• [Work required]
Filter the entries that follow, copying every line in which the word "margin" appears.
START Extracted data
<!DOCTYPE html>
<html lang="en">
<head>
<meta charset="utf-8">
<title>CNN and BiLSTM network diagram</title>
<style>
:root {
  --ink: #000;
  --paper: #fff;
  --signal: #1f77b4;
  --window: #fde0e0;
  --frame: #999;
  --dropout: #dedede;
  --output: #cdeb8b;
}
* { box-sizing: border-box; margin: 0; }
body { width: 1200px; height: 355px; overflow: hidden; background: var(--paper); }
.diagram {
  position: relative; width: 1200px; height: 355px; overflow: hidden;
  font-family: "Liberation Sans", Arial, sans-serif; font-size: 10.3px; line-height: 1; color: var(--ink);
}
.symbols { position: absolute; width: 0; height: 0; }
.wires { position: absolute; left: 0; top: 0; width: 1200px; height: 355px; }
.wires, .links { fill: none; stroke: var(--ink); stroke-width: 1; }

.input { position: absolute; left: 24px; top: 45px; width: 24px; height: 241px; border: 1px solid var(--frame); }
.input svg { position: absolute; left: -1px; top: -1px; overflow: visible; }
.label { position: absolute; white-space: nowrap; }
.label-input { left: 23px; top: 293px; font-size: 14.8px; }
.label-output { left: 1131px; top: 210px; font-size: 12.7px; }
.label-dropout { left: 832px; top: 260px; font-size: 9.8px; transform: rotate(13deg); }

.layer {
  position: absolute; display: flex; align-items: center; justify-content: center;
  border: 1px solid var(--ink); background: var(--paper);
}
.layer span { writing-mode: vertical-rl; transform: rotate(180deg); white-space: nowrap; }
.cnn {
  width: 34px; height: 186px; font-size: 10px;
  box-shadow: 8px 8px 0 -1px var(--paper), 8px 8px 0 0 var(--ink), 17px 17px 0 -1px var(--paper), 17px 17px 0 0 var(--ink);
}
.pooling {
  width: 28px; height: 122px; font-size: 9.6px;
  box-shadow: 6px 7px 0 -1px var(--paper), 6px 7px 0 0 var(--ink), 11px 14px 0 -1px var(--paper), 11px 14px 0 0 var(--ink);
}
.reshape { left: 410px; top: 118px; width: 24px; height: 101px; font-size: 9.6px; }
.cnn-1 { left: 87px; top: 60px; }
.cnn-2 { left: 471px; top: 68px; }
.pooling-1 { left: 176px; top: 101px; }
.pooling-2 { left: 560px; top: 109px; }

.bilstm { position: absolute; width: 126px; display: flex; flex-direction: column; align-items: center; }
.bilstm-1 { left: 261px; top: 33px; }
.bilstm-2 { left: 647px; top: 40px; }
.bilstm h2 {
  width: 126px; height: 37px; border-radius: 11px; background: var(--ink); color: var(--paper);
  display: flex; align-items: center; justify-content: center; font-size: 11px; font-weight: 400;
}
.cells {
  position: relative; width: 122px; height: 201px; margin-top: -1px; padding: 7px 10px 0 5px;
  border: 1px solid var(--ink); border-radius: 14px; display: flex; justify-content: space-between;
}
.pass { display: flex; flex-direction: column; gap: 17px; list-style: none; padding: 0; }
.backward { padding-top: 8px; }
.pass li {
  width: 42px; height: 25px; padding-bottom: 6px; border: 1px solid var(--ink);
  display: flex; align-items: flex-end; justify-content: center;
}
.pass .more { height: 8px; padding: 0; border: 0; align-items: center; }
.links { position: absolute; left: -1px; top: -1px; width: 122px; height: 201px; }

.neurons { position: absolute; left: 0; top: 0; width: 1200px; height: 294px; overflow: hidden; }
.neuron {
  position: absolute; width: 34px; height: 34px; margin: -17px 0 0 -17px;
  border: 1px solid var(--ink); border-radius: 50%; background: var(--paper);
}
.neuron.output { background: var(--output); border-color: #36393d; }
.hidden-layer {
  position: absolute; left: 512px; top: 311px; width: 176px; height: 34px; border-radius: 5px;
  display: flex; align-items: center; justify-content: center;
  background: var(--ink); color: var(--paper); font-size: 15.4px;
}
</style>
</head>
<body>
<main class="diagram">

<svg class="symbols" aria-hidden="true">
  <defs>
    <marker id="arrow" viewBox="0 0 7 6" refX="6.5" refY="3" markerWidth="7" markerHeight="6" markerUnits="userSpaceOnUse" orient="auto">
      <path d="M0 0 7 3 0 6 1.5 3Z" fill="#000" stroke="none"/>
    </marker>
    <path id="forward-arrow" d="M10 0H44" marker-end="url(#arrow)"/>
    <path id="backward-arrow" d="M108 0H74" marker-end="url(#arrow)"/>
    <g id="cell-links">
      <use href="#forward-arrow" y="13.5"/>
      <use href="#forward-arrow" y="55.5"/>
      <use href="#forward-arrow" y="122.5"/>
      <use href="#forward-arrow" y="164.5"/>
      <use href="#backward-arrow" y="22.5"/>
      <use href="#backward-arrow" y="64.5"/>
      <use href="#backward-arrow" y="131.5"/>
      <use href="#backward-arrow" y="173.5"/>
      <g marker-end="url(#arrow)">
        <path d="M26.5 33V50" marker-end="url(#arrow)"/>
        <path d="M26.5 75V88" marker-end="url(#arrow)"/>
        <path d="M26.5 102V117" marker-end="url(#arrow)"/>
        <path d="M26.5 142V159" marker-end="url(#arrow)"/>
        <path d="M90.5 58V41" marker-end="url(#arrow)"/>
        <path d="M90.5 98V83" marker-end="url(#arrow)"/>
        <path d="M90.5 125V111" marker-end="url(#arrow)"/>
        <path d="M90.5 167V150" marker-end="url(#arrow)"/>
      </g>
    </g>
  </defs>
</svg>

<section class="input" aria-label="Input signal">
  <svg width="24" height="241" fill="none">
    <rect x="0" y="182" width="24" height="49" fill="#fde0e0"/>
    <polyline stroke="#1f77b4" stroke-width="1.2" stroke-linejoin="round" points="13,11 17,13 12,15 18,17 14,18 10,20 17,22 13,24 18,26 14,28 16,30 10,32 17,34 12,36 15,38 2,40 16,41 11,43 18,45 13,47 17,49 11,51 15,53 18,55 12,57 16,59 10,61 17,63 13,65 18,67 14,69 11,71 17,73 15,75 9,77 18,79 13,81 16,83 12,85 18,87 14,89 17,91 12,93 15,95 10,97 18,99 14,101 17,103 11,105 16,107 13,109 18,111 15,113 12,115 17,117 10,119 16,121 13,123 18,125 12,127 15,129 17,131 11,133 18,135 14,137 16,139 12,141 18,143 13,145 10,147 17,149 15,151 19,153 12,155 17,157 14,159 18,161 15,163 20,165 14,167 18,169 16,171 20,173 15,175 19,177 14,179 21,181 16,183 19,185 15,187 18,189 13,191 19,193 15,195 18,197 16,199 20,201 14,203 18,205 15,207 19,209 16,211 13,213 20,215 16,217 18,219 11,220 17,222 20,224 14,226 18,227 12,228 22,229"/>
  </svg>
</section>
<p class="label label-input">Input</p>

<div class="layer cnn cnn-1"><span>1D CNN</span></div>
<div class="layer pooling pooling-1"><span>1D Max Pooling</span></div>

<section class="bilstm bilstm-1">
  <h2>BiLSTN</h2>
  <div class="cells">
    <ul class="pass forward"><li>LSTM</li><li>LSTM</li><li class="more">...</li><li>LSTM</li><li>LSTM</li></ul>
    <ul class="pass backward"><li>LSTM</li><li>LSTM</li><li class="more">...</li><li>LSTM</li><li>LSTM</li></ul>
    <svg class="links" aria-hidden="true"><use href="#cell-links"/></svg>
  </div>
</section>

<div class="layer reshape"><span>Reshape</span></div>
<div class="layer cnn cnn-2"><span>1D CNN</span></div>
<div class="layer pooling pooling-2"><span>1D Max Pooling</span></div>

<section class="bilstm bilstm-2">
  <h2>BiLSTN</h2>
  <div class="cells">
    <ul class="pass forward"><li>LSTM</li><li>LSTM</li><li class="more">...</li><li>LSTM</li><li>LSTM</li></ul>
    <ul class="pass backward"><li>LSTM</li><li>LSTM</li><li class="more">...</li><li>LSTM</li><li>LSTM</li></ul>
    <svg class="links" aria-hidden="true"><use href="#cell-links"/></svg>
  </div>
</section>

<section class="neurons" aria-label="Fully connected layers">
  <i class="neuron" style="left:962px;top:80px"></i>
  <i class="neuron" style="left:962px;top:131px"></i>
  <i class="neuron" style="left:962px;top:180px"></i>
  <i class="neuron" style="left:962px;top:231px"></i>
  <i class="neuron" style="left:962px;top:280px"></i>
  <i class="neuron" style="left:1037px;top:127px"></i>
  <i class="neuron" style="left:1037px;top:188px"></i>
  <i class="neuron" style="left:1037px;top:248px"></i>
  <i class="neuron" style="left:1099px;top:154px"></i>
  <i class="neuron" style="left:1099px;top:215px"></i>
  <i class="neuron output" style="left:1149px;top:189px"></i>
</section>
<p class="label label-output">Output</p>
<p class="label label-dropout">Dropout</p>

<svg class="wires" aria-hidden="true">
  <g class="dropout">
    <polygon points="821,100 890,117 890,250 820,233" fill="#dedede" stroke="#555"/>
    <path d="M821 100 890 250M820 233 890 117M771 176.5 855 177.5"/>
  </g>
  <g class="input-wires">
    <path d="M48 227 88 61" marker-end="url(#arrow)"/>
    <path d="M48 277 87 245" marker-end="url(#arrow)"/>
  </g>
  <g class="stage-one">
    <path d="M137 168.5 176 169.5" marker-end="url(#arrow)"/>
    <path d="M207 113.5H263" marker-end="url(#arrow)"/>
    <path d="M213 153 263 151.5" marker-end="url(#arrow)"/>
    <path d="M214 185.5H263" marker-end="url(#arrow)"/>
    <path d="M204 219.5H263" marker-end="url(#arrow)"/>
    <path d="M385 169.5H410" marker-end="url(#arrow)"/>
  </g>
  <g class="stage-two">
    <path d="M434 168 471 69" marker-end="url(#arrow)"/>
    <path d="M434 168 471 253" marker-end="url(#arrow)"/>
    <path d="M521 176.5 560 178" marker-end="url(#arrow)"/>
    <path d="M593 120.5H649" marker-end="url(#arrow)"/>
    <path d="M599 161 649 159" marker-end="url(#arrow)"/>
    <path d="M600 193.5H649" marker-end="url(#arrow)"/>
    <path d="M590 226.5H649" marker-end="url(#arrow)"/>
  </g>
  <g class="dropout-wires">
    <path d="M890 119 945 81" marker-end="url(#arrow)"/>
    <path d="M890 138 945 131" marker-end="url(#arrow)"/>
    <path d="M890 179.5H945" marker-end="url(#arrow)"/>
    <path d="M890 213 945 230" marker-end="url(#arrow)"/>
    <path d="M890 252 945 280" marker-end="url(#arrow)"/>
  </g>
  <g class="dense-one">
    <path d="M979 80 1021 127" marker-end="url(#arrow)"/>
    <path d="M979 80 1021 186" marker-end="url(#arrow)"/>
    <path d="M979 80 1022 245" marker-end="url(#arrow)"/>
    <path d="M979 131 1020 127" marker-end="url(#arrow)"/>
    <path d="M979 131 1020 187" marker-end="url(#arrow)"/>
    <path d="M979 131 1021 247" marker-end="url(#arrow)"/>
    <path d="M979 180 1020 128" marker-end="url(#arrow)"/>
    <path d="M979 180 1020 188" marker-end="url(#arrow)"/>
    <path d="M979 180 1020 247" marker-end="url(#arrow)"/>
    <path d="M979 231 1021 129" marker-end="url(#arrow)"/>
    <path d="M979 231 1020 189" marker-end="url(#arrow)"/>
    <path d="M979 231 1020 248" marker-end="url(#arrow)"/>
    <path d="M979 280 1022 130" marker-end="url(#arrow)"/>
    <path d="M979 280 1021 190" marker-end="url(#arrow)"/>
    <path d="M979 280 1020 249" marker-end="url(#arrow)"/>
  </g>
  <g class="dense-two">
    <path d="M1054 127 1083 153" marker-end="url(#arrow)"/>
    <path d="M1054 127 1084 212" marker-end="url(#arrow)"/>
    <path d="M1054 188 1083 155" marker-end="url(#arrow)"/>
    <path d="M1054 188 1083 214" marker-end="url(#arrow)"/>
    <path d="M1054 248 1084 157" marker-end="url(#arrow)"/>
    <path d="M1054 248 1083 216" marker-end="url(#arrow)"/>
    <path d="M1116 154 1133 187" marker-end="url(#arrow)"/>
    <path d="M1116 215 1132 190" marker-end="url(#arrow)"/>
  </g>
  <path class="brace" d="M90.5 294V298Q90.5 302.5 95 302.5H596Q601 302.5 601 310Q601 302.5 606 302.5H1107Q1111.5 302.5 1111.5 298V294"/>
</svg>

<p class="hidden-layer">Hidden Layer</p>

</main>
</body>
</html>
END Extracted data
• [Task solution]
* { box-sizing: border-box; margin: 0; }
  position: relative; width: 122px; height: 201px; margin-top: -1px; padding: 7px 10px 0 5px;
  position: absolute; width: 34px; height: 34px; margin: -17px 0 0 -17px;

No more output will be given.